The primary researcher and second researcher, both occupational therapists, analyzed the interview transcript independently. Both researchers identified common themes of factors influencing the teacher’s perspective. Categories from both researchers were compared and merged. Also, these categories were verified against the survey and participant observation data. Similar to findings of the interview analysis, survey participants acknowledged benefits of integrated therapies. Also, survey findings showed the teachers’ sense of control and availability of support influenced implementation of integrated therapies in classrooms. The importance of teachers’ sense of control is evident in one participant’s response, “…use of picture boards in my classroom have been the most difficult due to the class size and enormous amount of one to one each student requires…”
Similarly, during participant observation, one child was recommended to use a cushion as an integrated therapy.
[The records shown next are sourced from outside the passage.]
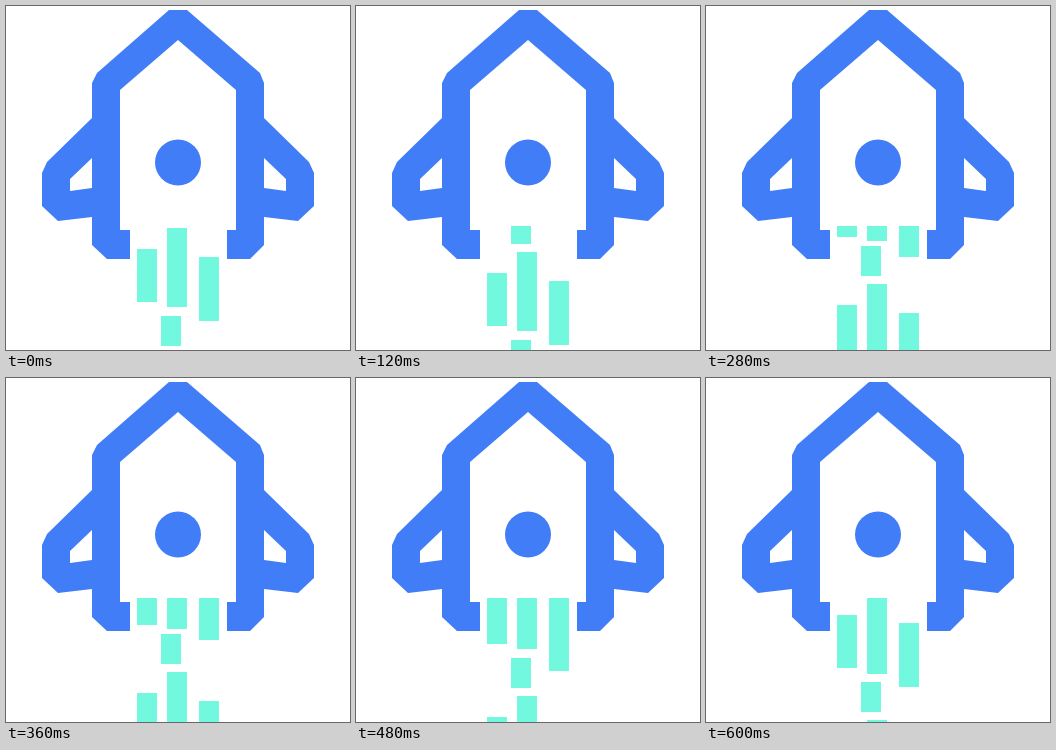
An HTML page that plays this animation: 344 px wide and 344 px high, repeating every 640 ms.

```html
<!DOCTYPE html>
<html lang="en">
<head>
<meta charset="utf-8">
<title>Rocket</title>
<style>
  html, body { margin: 0; width: 100%; height: 100%; overflow: hidden; background: #fff; }
  svg { display: block; width: 100%; height: 100%; }
  .rocket { fill: #427df8; }
  .flame { fill: #72f8de; shape-rendering: crispEdges; }
</style>
</head>
<body>
<svg viewBox="0 0 344 344">
  <g class="rocket">
    <path fill-rule="evenodd" d="M163 4H181L254 67L258 77V112L303 156L308 167V200L292 215L258 211V239L244 253H221V224H230V84L172 34L114 84V224H124V253H101L86 239V211L52 215L36 200V167L41 156L86 112V77L91 67Z
      M86 152L64 173V185L86 182Z M258 152L280 173V185L258 182Z"/>
    <circle cx="172" cy="156.5" r="23"/>
  </g>
  <g class="flame"></g>
</svg>
<script>
  const STEP_MS = 40, STEPS = 16, SPEED = 8, CYCLE = 126;
  const NOZZLE = 220, FLOOR = 344;

  // edge: [step, lower edge] of the bar that grows out of the nozzle
  const bars = [
    { x: 131, y: 243, h: 53, edge: [[6, 223], [9, 247], [12, 266], [15, 290]] },
    { x: 161, y: 222, h: 79, edge: [[6, 227], [9, 251], [12, 271], [15, 296]] },
    { x: 193, y: 251, h: 64, edge: [[6, 243], [7, 251], [9, 262], [12, 293], [15, 309]] },
    { x: 155, y: 310, h: 30, edge: [[0, 214], [15, 334]] }
  ];

  const flame = document.querySelector('.flame');
  function addRect(x) {
    const rect = document.createElementNS('http://www.w3.org/2000/svg', 'rect');
    rect.setAttribute('x', x);
    rect.setAttribute('width', 20);
    return flame.appendChild(rect);
  }
  for (const bar of bars) {
    bar.leaving = addRect(bar.x);
    bar.entering = addRect(bar.x);
  }

  function span(rect, top, bottom) {
    const y = top < NOZZLE + 2 ? NOZZLE : top;
    rect.setAttribute('y', y);
    rect.setAttribute('height', Math.max(0, Math.min(bottom, FLOOR) - y));
  }

  function lowerEdge(keys, step) {
    if (step < keys[0][0]) return NOZZLE;
    const i = Math.max(1, keys.findIndex(key => key[0] >= step));
    const [s0, y0] = keys[i - 1], [s1, y1] = keys[i];
    return Math.round(y0 + (y1 - y0) * (step - s0) / (s1 - s0));
  }

  function draw(now) {
    const step = Math.floor(now / STEP_MS) % STEPS;
    for (const { y, h, edge, leaving, entering } of bars) {
      const top = y + SPEED * step;
      span(leaving, top, top + h);
      span(entering, top - CYCLE, lowerEdge(edge, step));
    }
  }

  function tick(now) {
    draw(Math.max(0, now));
    requestAnimationFrame(tick);
  }
  draw(0);
  requestAnimationFrame(tick);
</script>
</body>
</html>
```
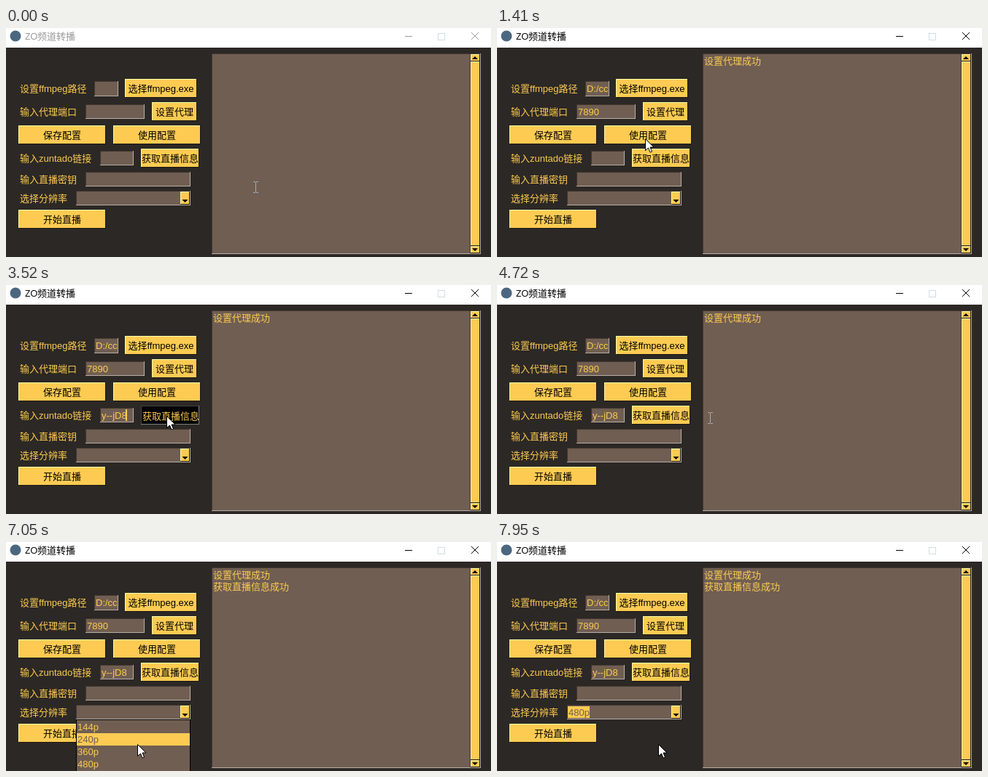
An HTML page with a canvas for the animation above (8000 ms loop, 665x315 px).

```html
<!DOCTYPE html>
<html lang="zh-CN">
<head>
<meta charset="utf-8">
<style>
html, body { margin: 0; width: 100%; height: 100%; overflow: hidden; background: #2c2825; }
canvas { display: block; }
</style>
</head>
<body>
<canvas id="stage" width="665" height="315"></canvas>
<script>
const ctx = document.getElementById('stage').getContext('2d');
const LOOP = 8000;
const BG = '#2c2825', FIELD = '#705e52', AMBER = '#fdcb52';
const FIELD_EDGE = ['#433831', '#b7aea8'];
const RAISED = ['#ffffa8', '#1a1613'];
const PRESSED = ['#404040', '#808080'];
const FONT = '13px "Liberation Sans", "Noto Sans CJK SC", "Noto Sans CJK", sans-serif';
const TITLE_FONT = '13px "Open Sans", "Noto Sans CJK SC", "Noto Sans CJK", sans-serif';

// Event times in ms
const USE_DOWN = 750, CONFIG = 880, FOCUS = 2220, PASTE = 2470;
const FETCH_DOWN = 3450, FETCH_UP = 3650, FETCHED = 5510;
const LIST_OPEN = 6580, LIST_CLOSE = 7400;
const BLINK_ON = 600, BLINK = 900;

const labels = [
  ['设置ffmpeg路径', 19, 88], ['输入代理端口', 19, 120], ['输入zuntado链接', 19, 184],
  ['输入直播密钥', 19, 213], ['选择分辨率', 19, 239]
];
const fields = {
  path: [121, 73, 33, 21], port: [109, 105, 81, 20], link: [129, 169, 46, 20],
  key: [109, 198, 144, 20], size: [96, 224, 157, 20]
};
const buttons = [
  ['选择ffmpeg.exe', 163, 70, 99, 26],
  ['设置代理', 200, 102, 62, 26],
  ['保存配置', 17, 134, 120, 26],
  ['使用配置', 147, 134, 120, 26, USE_DOWN, CONFIG],
  ['获取直播信息', 185, 166, 80, 26, FETCH_DOWN, FETCH_UP],
  ['开始直播', 17, 250, 120, 26]
];
const sizes = ['144p', '240p', '360p', '480p'];

// Pointer moves: first step, last step, step count, end x, end y
const moves = [
  [70, 680, 8, 203, 152], [1480, 1610, 2, 177, 170], [1870, 2070, 3, 168, 178],
  [2690, 3310, 8, 220, 180], [3980, 4190, 4, 292, 183], [6170, 6171, 1, 278, 189],
  [6240, 6380, 3, 246, 232], [6640, 7050, 6, 180, 278], [7120, 7330, 4, 183, 305],
  [7470, 7950, 7, 221, 278]
];

const during = (t, a, b) => t >= a && t < b;

function rect(x, y, w, h, color) {
  ctx.fillStyle = color;
  ctx.fillRect(x, y, w, h);
}

function box(x, y, w, h, fill, [lead, trail]) {
  rect(x, y, w, h, trail);
  rect(x, y, w - 1, h - 1, lead);
  rect(x + 1, y + 1, w - 2, h - 2, fill);
}

function text(s, x, y, color = AMBER, align = 'left', font = FONT) {
  ctx.font = font;
  ctx.textAlign = align;
  ctx.fillStyle = color;
  ctx.fillText(s, x, y);
}

function clipped([x, y, w, h], draw) {
  ctx.save();
  ctx.beginPath();
  ctx.rect(x + 1, y + 1, w - 2, h - 2);
  ctx.clip();
  draw();
  ctx.restore();
}

function poly(points, fill) {
  ctx.beginPath();
  points.forEach(([x, y]) => ctx.lineTo(x, y));
  ctx.closePath();
  ctx.fillStyle = fill;
  ctx.fill();
}

function line(x1, y1, x2, y2, color) {
  ctx.beginPath();
  ctx.moveTo(x1, y1);
  ctx.lineTo(x2, y2);
  ctx.strokeStyle = color;
  ctx.lineWidth = 1;
  ctx.stroke();
}

// dir: 1 points down, -1 points up
function triangle(cx, cy, dir) {
  poly([[cx - 4, cy - 2 * dir], [cx + 4, cy - 2 * dir], [cx, cy + 2 * dir]], '#000');
}

function titleBar(active) {
  const ink = active ? '#000' : '#999';
  rect(0, 0, 665, 27, '#fff');
  ctx.beginPath();
  ctx.arc(13, 11, 7.5, 0, 7);
  ctx.fillStyle = '#4b6780';
  ctx.fill();
  text('ZO', 26, 16, ink, 'left', TITLE_FONT);
  text('频道转播', 43, 16, ink, 'left', TITLE_FONT);
  rect(547, 11, 10, 1, ink);
  ctx.strokeStyle = '#cfdde4';
  ctx.lineWidth = 1;
  ctx.strokeRect(592.5, 7.5, 9, 9);
  line(638, 6, 648, 16, ink);
  line(648, 6, 638, 16, ink);
}

function drawButton(t, [name, x, y, w, h, down, up]) {
  const held = down !== undefined && during(t, down, up);
  box(x, y, w, h, held ? '#000' : AMBER, held ? PRESSED : RAISED);
  const shift = held ? 1 : 0;
  text(name, x + w / 2 + shift, y + 18 + shift, held ? AMBER : '#000', 'center');
}

function log(t) {
  box(282, 35, 355, 276, FIELD, FIELD_EDGE);
  if (t >= CONFIG) text('设置代理成功', 284, 50);
  if (t >= FETCHED) text('获取直播信息成功', 284, 66);
  box(636, 35, 15, 276, AMBER, FIELD_EDGE);
  box(637, 36, 13, 10, AMBER, RAISED);
  box(637, 46, 13, 254, AMBER, RAISED);
  box(637, 300, 13, 10, AMBER, RAISED);
  triangle(643, 41, -1);
  triangle(643, 305, 1);
}

function inputs(t) {
  Object.values(fields).forEach(f => box(...f, FIELD, FIELD_EDGE));
  box(239, 225, 13, 18, AMBER, RAISED);
  triangle(245.5, 238, 1);
  if (t >= CONFIG) {
    clipped(fields.path, () => text('D:/cc', 123, 88));
    text('7890', 111, 120);
  }
  if (t >= PASTE) text('y--jD8', 131, 184);
  if (during(t, FOCUS, LIST_OPEN) && (t - FOCUS) % BLINK < BLINK_ON) {
    rect(t < PASTE ? 130 : 164, 171, 2, 16, AMBER);
  }
  if (t >= LIST_CLOSE) {
    rect(97, 226, 30, 16, AMBER);
    text('480p', 98, 239, FIELD);
  }
}

function dropdown(pointerY) {
  rect(96, 244, 157, 71, '#000');
  rect(97, 245, 155, 70, FIELD);
  sizes.forEach((name, i) => {
    const y = 246 + 17 * i;
    const hot = during(pointerY, y, y + 17);
    if (hot) rect(97, y, 155, 17, AMBER);
    text(name, 98, y + 13, hot ? FIELD : AMBER);
  });
}

function pointerAt(t) {
  let x = 342, y = 219;
  for (const [start, end, n, tx, ty] of moves) {
    if (t < start) break;
    const step = Math.min(n, 1 + Math.floor((t - start) / (end - start) * (n - 1) + 1e-6));
    const p = step / n;
    x += (tx - x) * p;
    y += (ty - y) * p;
  }
  return [Math.round(x), Math.round(y)];
}

const inside = (x, y, [fx, fy, w, h]) => during(x, fx, fx + w) && during(y, fy, fy + h);

function pointer(x, y) {
  if (inside(x, y, [282, 35, 354, 276]) || inside(x, y, fields.link)) {
    const c = '#a4afb8';
    rect(x, y - 7, 1, 14, c);
    for (const row of [y - 8, y + 7]) {
      rect(x - 3, row, 3, 1, c);
      rect(x + 1, row, 3, 1, c);
    }
    return;
  }
  const shape = [[0, 0], [0, 16], [4, 12.5], [6.5, 18.5], [9, 17.5], [6.5, 11.5], [11.5, 11.5]]
    .map(([dx, dy]) => [x + dx + .5, y + dy + .5]);
  poly(shape, '#fff');
  ctx.strokeStyle = '#000';
  ctx.lineWidth = 1;
  ctx.stroke();
}

function draw(t) {
  const [px, py] = pointerAt(t);
  rect(0, 0, 665, 315, BG);
  titleBar(t >= USE_DOWN);
  labels.forEach(l => text(...l));
  log(t);
  inputs(t);
  buttons.forEach(b => drawButton(t, b));
  if (during(t, LIST_OPEN, LIST_CLOSE)) dropdown(py);
  pointer(px, py);
}

const origin = performance.now();
function tick() {
  draw((performance.now() - origin) % LOOP);
  requestAnimationFrame(tick);
}
tick();
</script>
</body>
</html>
```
When the child carried this cushion with him without any reminder, the child had accepted this intervention. The cushion became an extension of the child. Similarly, teacher’s lack of reaction to the child waving his cushion during a classroom activity shows the child’s action did not affect teacher’s sense of control. As long teacher’s sense of control was intact, the intervention was not seen as a disruption or “cost” in a classroom.
The analysis revealed three themes, factors influencing…